/_/css/layout.css?v=1491248555
min-width: mobile
min-width: 400px
min-width: 550px
min-width: 750px
min-width: 1000px
min-width: 1200px

By Karen Alexander

Oncology Wellness Specialist on 06/15/2018

Improving your Environment with Indoor Plants

We all have walked into a house with indoor plants and felt immediately relaxed. There is something about being surrounded by plants that give us a feeling of peace and comfort.
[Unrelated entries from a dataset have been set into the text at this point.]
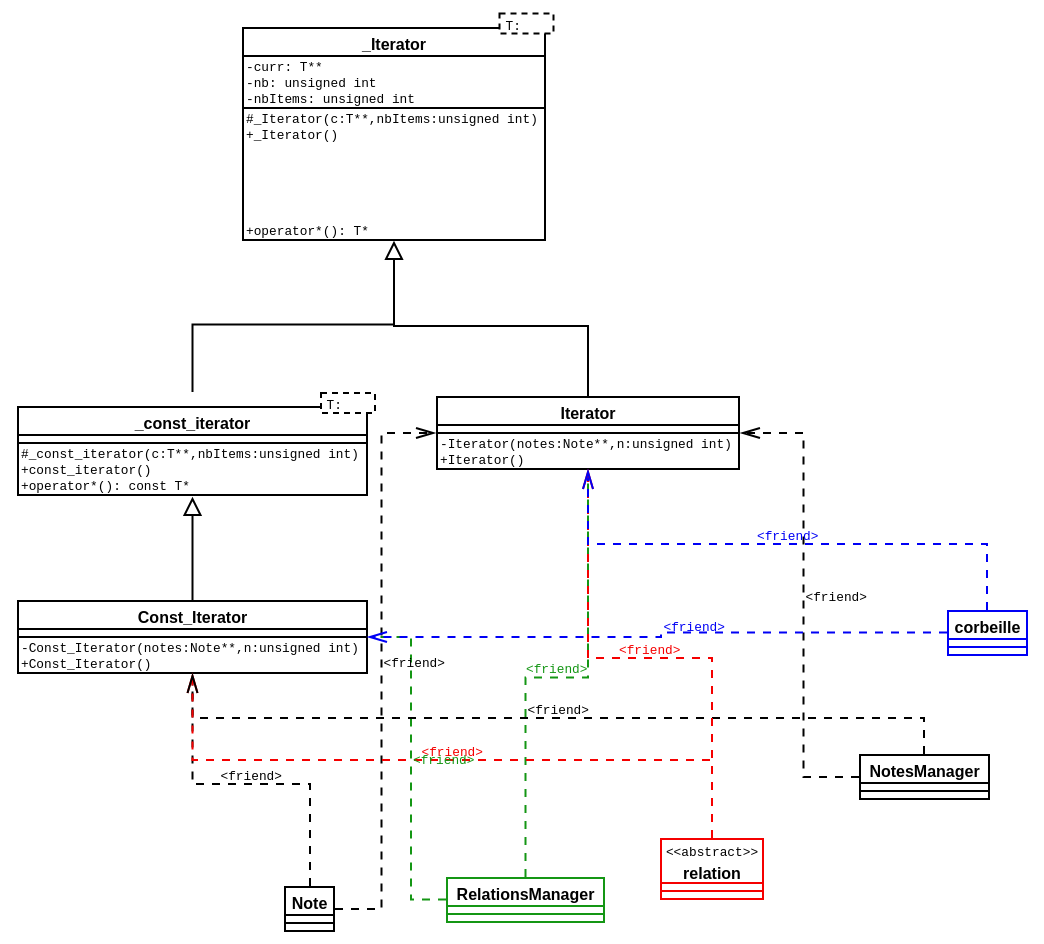
<!DOCTYPE html>
<html lang="en">
<head>
<meta charset="utf-8">
<title>Iterator class diagram</title>
<style>
:root {
  --paper: #ffffff;
  --ink: #000000;
  --blue: #0000f5;
  --red: #f50000;
  --green: #149614;
  --mono: "Liberation Mono", monospace;
  --sans: "Liberation Sans", sans-serif;
}
* { box-sizing: border-box; margin: 0; padding: 0; }
html, body { width: 1044px; height: 944px; overflow: hidden; background: var(--paper); }
.diagram { position: relative; width: 1044px; height: 944px; overflow: hidden; color: var(--ink); }

.class {
  position: absolute;
  display: flex;
  flex-direction: column;
  border: 2px solid var(--tone, var(--ink));
  background: var(--paper);
}
.class h2 { height: 26px; font: bold 16px/31px var(--sans); text-align: center; white-space: nowrap; }
.class ul {
  height: 8px;
  border-top: 2px solid var(--tone, var(--ink));
  list-style: none;
  font: 12.8px/16px var(--mono);
  white-space: pre;
}
.class ul.members { padding: 3px 0 0 2px; }
.class ul.two { height: 36px; }
.class ul.three { height: 52px; }
.class ul.spaced { height: 132px; }
.spaced li:last-child { margin-top: 80px; }
.stereotype { height: 18px; padding-top: 5px; font: 12.8px/16px var(--mono); text-align: center; white-space: nowrap; }
.class header { height: 42px; }

.base-iterator { left: 242px; top: 27px; width: 304px; }
.base-const { left: 17px; top: 406px; width: 351px; }
.iterator { left: 436px; top: 396px; width: 304px; }
.const-iterator { left: 17px; top: 600px; width: 351px; }
.corbeille { left: 947px; top: 610px; width: 81px; --tone: var(--blue); }
.notes-manager { left: 859px; top: 754px; width: 131px; }
.relation { left: 660px; top: 838px; width: 104px; --tone: var(--red); }
.relations-manager { left: 446px; top: 877px; width: 159px; --tone: var(--green); }
.note { left: 284px; top: 886px; width: 51px; }

.links { position: absolute; left: 0; top: 0; fill: none; stroke: var(--ink); stroke-width: 2; }
.friend { stroke-dasharray: 8 8; }
.template { fill: var(--paper); stroke-dasharray: 6 5; }
.blue { stroke: var(--blue); }
.red { stroke: var(--red); }
.green { stroke: var(--green); }
.labels { fill: var(--ink); stroke: none; font: 12.8px var(--mono); }
.labels .blue { fill: var(--blue); stroke: none; }
.labels .red { fill: var(--red); stroke: none; }
.labels .green { fill: var(--green); stroke: none; }
</style>
</head>
<body>
<main class="diagram">
  <section class="class base-iterator">
    <h2>_Iterator</h2>
    <ul class="members three"><li>-curr: T**</li><li>-nb: unsigned int</li><li>-nbItems: unsigned int</li></ul>
    <ul class="members spaced"><li>#_Iterator(c:T**,nbItems:unsigned int)</li><li>+_Iterator()</li><li>+operator*(): T*</li></ul>
  </section>

  <section class="class base-const">
    <h2>_const_iterator</h2>
    <ul></ul>
    <ul class="members three"><li>#_const_iterator(c:T**,nbItems:unsigned int)</li><li>+const_iterator()</li><li>+operator*(): const T*</li></ul>
  </section>

  <section class="class iterator">
    <h2>Iterator</h2>
    <ul></ul>
    <ul class="members two"><li>-Iterator(notes:Note**,n:unsigned int)</li><li>+Iterator()</li></ul>
  </section>

  <section class="class const-iterator">
    <h2>Const_Iterator</h2>
    <ul></ul>
    <ul class="members two"><li>-Const_Iterator(notes:Note**,n:unsigned int)</li><li>+Const_Iterator()</li></ul>
  </section>

  <section class="class corbeille"><h2>corbeille</h2><ul></ul><ul></ul></section>
  <section class="class notes-manager"><h2>NotesManager</h2><ul></ul><ul></ul></section>
  <section class="class relation">
    <header><p class="stereotype">&lt;&lt;abstract&gt;&gt;</p><h2>relation</h2></header>
    <ul></ul><ul></ul>
  </section>
  <section class="class relations-manager"><h2>RelationsManager</h2><ul></ul><ul></ul></section>
  <section class="class note"><h2>Note</h2><ul></ul><ul></ul></section>

  <svg class="links" width="1044" height="944" viewBox="0 0 1044 944">
    <defs>
      <polygon id="inherit" points="0,0 -8,16 8,16"/>
      <polyline id="arrow" points="-5,17 0,0 5,17"/>
    </defs>

    <g class="templates">
      <rect class="template" x="499.5" y="13.5" width="54" height="20"/>
      <rect class="template" x="321" y="393" width="54" height="20"/>
    </g>

    <g class="inheritance">
      <path d="M192.5 392V324.5H394V259"/>
      <path d="M588 396V326H394V259"/>
      <path d="M192.5 600V515"/>
      <use href="#inherit" x="394" y="243"/>
      <use href="#inherit" x="192.5" y="499"/>
    </g>

    <g class="friends">
      <path class="friend green" d="M446 899.5H411V637H371"/>
      <path class="friend green" d="M525.5 877V677.5H588V473"/>
      <path class="friend" d="M310 886V784H192.5V677"/>
      <path class="friend" d="M335 909H381.5V433H433"/>
      <path class="friend" d="M859 777H803.5V433H744"/>
      <path class="friend" d="M924 754V718H192.5V677"/>
      <path class="friend red" d="M712 838V760H192.5V677"/>
      <path class="friend red" d="M712 838V658H588V473"/>
      <path class="friend blue" d="M987 610V544H588V473"/>
      <path class="friend blue" d="M947 632.5H661V637H371"/>
    </g>

    <g class="arrowheads">
      <use href="#arrow" transform="translate(433 433) rotate(90)"/>
      <use href="#arrow" transform="translate(743 433) rotate(-90)"/>
      <use href="#arrow" class="red" x="192.5" y="676"/>
      <use href="#arrow" x="192.5" y="676"/>
      <use href="#arrow" class="red" x="588" y="472"/>
      <use href="#arrow" class="blue" x="588" y="472"/>
      <use href="#arrow" class="blue" transform="translate(370 637) rotate(-90)"/>
    </g>

    <g class="labels">
      <text x="505.5" y="30">T:</text>
      <text x="326.5" y="409">T:</text>
      <text class="blue" x="757" y="540">&lt;friend&gt;</text>
      <text class="blue" x="663.5" y="631">&lt;friend&gt;</text>
      <text x="805.5" y="601">&lt;friend&gt;</text>
      <text x="383.5" y="667">&lt;friend&gt;</text>
      <text class="green" x="526" y="673">&lt;friend&gt;</text>
      <text class="red" x="619" y="654">&lt;friend&gt;</text>
      <text x="527.5" y="714">&lt;friend&gt;</text>
      <text class="green" x="413" y="764">&lt;friend&gt;</text>
      <text class="red" x="421.5" y="756">&lt;friend&gt;</text>
      <text x="220.5" y="780">&lt;friend&gt;</text>
    </g>
  </svg>
</main>
</body>
</html>
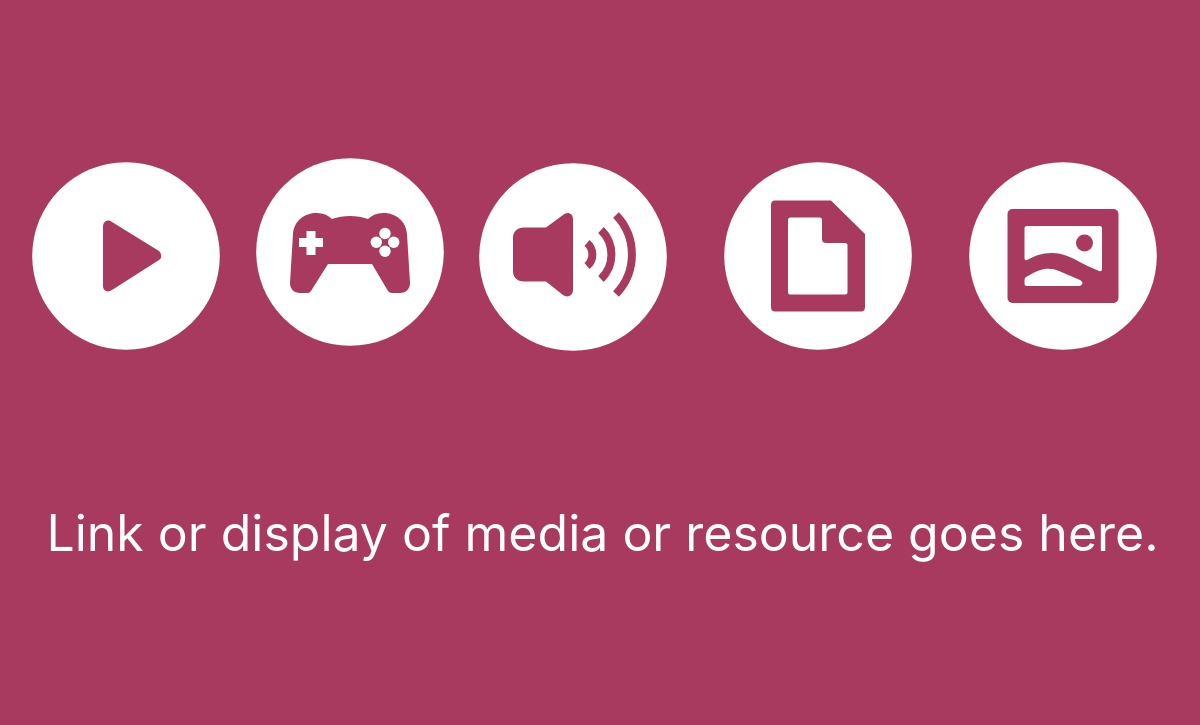
<!DOCTYPE html>
<html lang="en">
<head>
<meta charset="utf-8">
<title>Media placeholder</title>
<style>
  :root {
    --berry: #a93a5f;
    --paper: #ffffff;
  }
  * { box-sizing: border-box; margin: 0; padding: 0; }
  html, body { width: 1200px; height: 725px; overflow: hidden; }
  .media-card {
    display: flex;
    flex-direction: column;
    width: 1200px;
    height: 725px;
    padding-top: 157.5px;
    background: var(--berry);
    color: var(--paper);
  }
  .media-types {
    display: flex;
    align-items: flex-start;
    height: 345.5px;
    padding-left: 31.5px;
    list-style: none;
  }
  .media-type { flex: none; width: 188px; height: 188px; }
  .media-type svg { display: block; width: 188px; height: 188px; }
  .video { margin-top: 4px; }
  .game { margin-left: 36px; }
  .audio { margin: 5px 0 0 35px; }
  .document { margin: 4.5px 0 0 57px; }
  .image { margin: 4.5px 0 0 57px; }
  .badge, .cutout { fill: var(--paper); }
  .glyph { fill: var(--berry); }
  .waves { fill: none; stroke: var(--berry); stroke-width: 8; }
  .caption {
    padding-left: 5px;
    font: 400 50px/60px Inter, Roboto, sans-serif;
    font-optical-sizing: none;
    text-align: center;
    white-space: nowrap;
  }
</style>
</head>
<body>
<main class="media-card">
  <ul class="media-types">
    <li class="media-type video">
      <svg viewBox="-94 -94 188 188" role="img" aria-label="Video">
        <circle class="badge" r="93.8"/>
        <path class="glyph" d="M-23 -29C-23 -35 -18 -37 -14 -34L33 -5C36 -2 36 2 33 4L-14 34C-18 37 -23 35 -23 30Z"/>
      </svg>
    </li>
    <li class="media-type game">
      <svg viewBox="-94 -94 188 188" role="img" aria-label="Game">
        <circle class="badge" r="93.8"/>
        <path class="glyph" d="M-57 -18C-56 -31 -46 -39 -33 -39C-27 -39 -22 -37 -18 -33C-7 -37 7 -37 18 -33C22 -37 27 -39 33 -39C46 -39 56 -31 57 -18L60 31C60 37 56 41 50 41H42C40 41 39 40 38 39L22 12H-22L-39 39C-40 40 -41 41 -42 41H-50C-56 41 -60 37 -60 31Z"/>
        <g class="cutout">
          <rect x="-51" y="-14" width="24" height="9"/>
          <rect x="-43.5" y="-21" width="9" height="24"/>
          <circle cx="35" cy="-18.5" r="5.7"/>
          <circle cx="26.3" cy="-9.7" r="5.7"/>
          <circle cx="43.7" cy="-9.7" r="5.7"/>
          <circle cx="35" cy="-0.8" r="5.7"/>
        </g>
      </svg>
    </li>
    <li class="media-type audio">
      <svg viewBox="-94 -94 188 188" role="img" aria-label="Audio">
        <circle class="badge" r="93.8"/>
        <path class="glyph" d="M-49 -29.5H-27L-10 -42C-6 -46 0 -44 0 -38V33C0 39 -6 41 -10 38L-27 24.5H-49C-56 24.5 -60 20 -60 14V-19C-60 -25 -56 -29.5 -49 -29.5Z"/>
        <g class="waves">
          <path d="M14 -14A15 15 0 0 1 14 9"/>
          <path d="M28 -27A34 34 0 0 1 28 22"/>
          <path d="M43 -42A57 57 0 0 1 43 37"/>
        </g>
      </svg>
    </li>
    <li class="media-type document">
      <svg viewBox="-94 -94 188 188" role="img" aria-label="Document">
        <circle class="badge" r="93.8"/>
        <path class="glyph" d="M-43 -55.5H13L47 -22V51Q47 55.5 43 55.5H-43Q-47 55.5 -47 51V-51Q-47 -55.5 -43 -55.5Z"/>
        <path class="cutout" d="M-28 -38.5H2Q4 -38.5 4 -36V-17Q4 -13 8 -13H27Q29.5 -13 29.5 -11V36Q29.5 38.5 27 38.5H-28Q-30 38.5 -30 36V-36Q-30 -38.5 -28 -38.5Z"/>
      </svg>
    </li>
    <li class="media-type image">
      <svg viewBox="-94 -94 188 188" role="img" aria-label="Image">
        <circle class="badge" r="93.8"/>
        <rect class="glyph" x="-55.5" y="-47" width="111" height="94" rx="5"/>
        <path class="cutout" d="M-36 -30H37Q39 -30 39 -28V13Q39 16 36 15C14 6 5 -3 -11 -3C-21 -3 -29 0 -36 4Q-38.5 5 -38.5 2V-28Q-38.5 -30 -36 -30Z"/>
        <path class="cutout" d="M-38.5 24Q-38.5 21 -35 20C-22 12 -14 11 -4 15L17 24Q22 27 17 30H-36Q-38.5 30 -38.5 28Z"/>
        <circle class="glyph" cx="21.5" cy="-13" r="8.5"/>
      </svg>
    </li>
  </ul>
  <p class="caption">Link or display of media or resource goes here.</p>
</main>
</body>
</html>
These feelings may have a root in the fact that plants can improve indoor air quality.

A wide variety of household products (paints, wax, pesticides, toys, craft glues, household cleaning supplies, and nail polish remover) may contain chemicals that release gases known as volatile organic compounds (VOCs). Some studies have found that VOC levels average 2 to 5 times higher indoors than outdoors.

According to the Environmental Protection Agency (EPA), some of these gases may have short and long-term adverse health effects. Short-term effects include headaches, nausea, asthma exacerbation, loss of coordination, and eye, nose, and throat irritation. Possible long-term effects include liver, kidney, central nervous system damage, and cancer. 

Research shows that plants can be useful to remove common VOCs found in homes by both direct (e.g., absorption) and indirect (e.g., biotransformation by microorganisms and roots in the soil) mechanisms. The removal rate is influenced by VOC concentration, identity, VOCs in mixtures as well as the plant species, light intensity, temperature, genetic transformation and growing media.

Below are three of the most common VOCs and the best indoor plants that can decrease their levels in your home:

Benzene

Benzene can be found in gasoline and other fuels. Benzene is used in the manufacturing process of plastics, detergents, pesticides, and other chemicals, and is linked to the development of leukemia. Long-term exposure may affect bone marrow and blood production. Short-term exposure to high levels of benzene can cause drowsiness, dizziness, unconsciousness, and death.

Top 5 plants that purify the environment from benzene:
Barberton daisy
Florist's chrysanthemum
Peace lily
Warneckei
Bamboo palm

Trichloroethylene

Trichloroethylene is a colorless degreasing solvent that is light in odor and is used in typewriter correction fluids, paint removers/strippers, adhesives, spot removers, and rug-cleaning fluids. Both acute and chronic inhalation can affect the human central nervous system with dizziness, headaches, confusion, euphoria, facial numbness, and weakness. Research shows that there is an increased risk of developing kidney, liver, cervical, and lymphatic cancers.

Top 5 plants that purify the environment from trichloroethylene:
Barberton daisy
Red-edged dracaena
Peace lily
Janet Craig (Dracaena Fragrans)
Bamboo palm

Formaldehyde

Formaldehyde is classified as a human carcinogen and levels are higher in newly manufactured wood products such as flooring and furniture. This chemical can be found in tobacco smoke, some permanent press fabrics and household products such as glues, paints, caulks, paper product coatings, specific insulation materials, cosmetics, pesticides, and detergents. Formaldehyde can be used as a preservative in some foods, antiseptics, medicines, and cosmetics. High levels of formaldehyde exposure may cause some types of cancers. Contact with this chemical may irritate the skin, eyes, nose, and throat.

Top 5 plants that purify the environment from formaldehyde:
Bamboo palm
Boston fern
Janet Craig (Dracaena Fragrans)
Florist's chrysanthemum
Dwarf date palm

Studies show that plants in an office environment may reduce feelings of stress and negativity and can increase productivity, performance, and job satisfaction by 10 percent.

Below are 5 easy steps to improve your indoor air:

  1. Increase ventilation 
  2. Provide maximum ventilation when painting
  3. Never mix household care products unless directed on the label
  4. Discard paint supplies, solvents and special fuels that will not be used immediately
  5. Buy just what you are going to use and discard partially full containers of old or unneeded chemicals safely

Have a wonderful weekend!

Karen Alexander, BSND, MSCN

Send us a message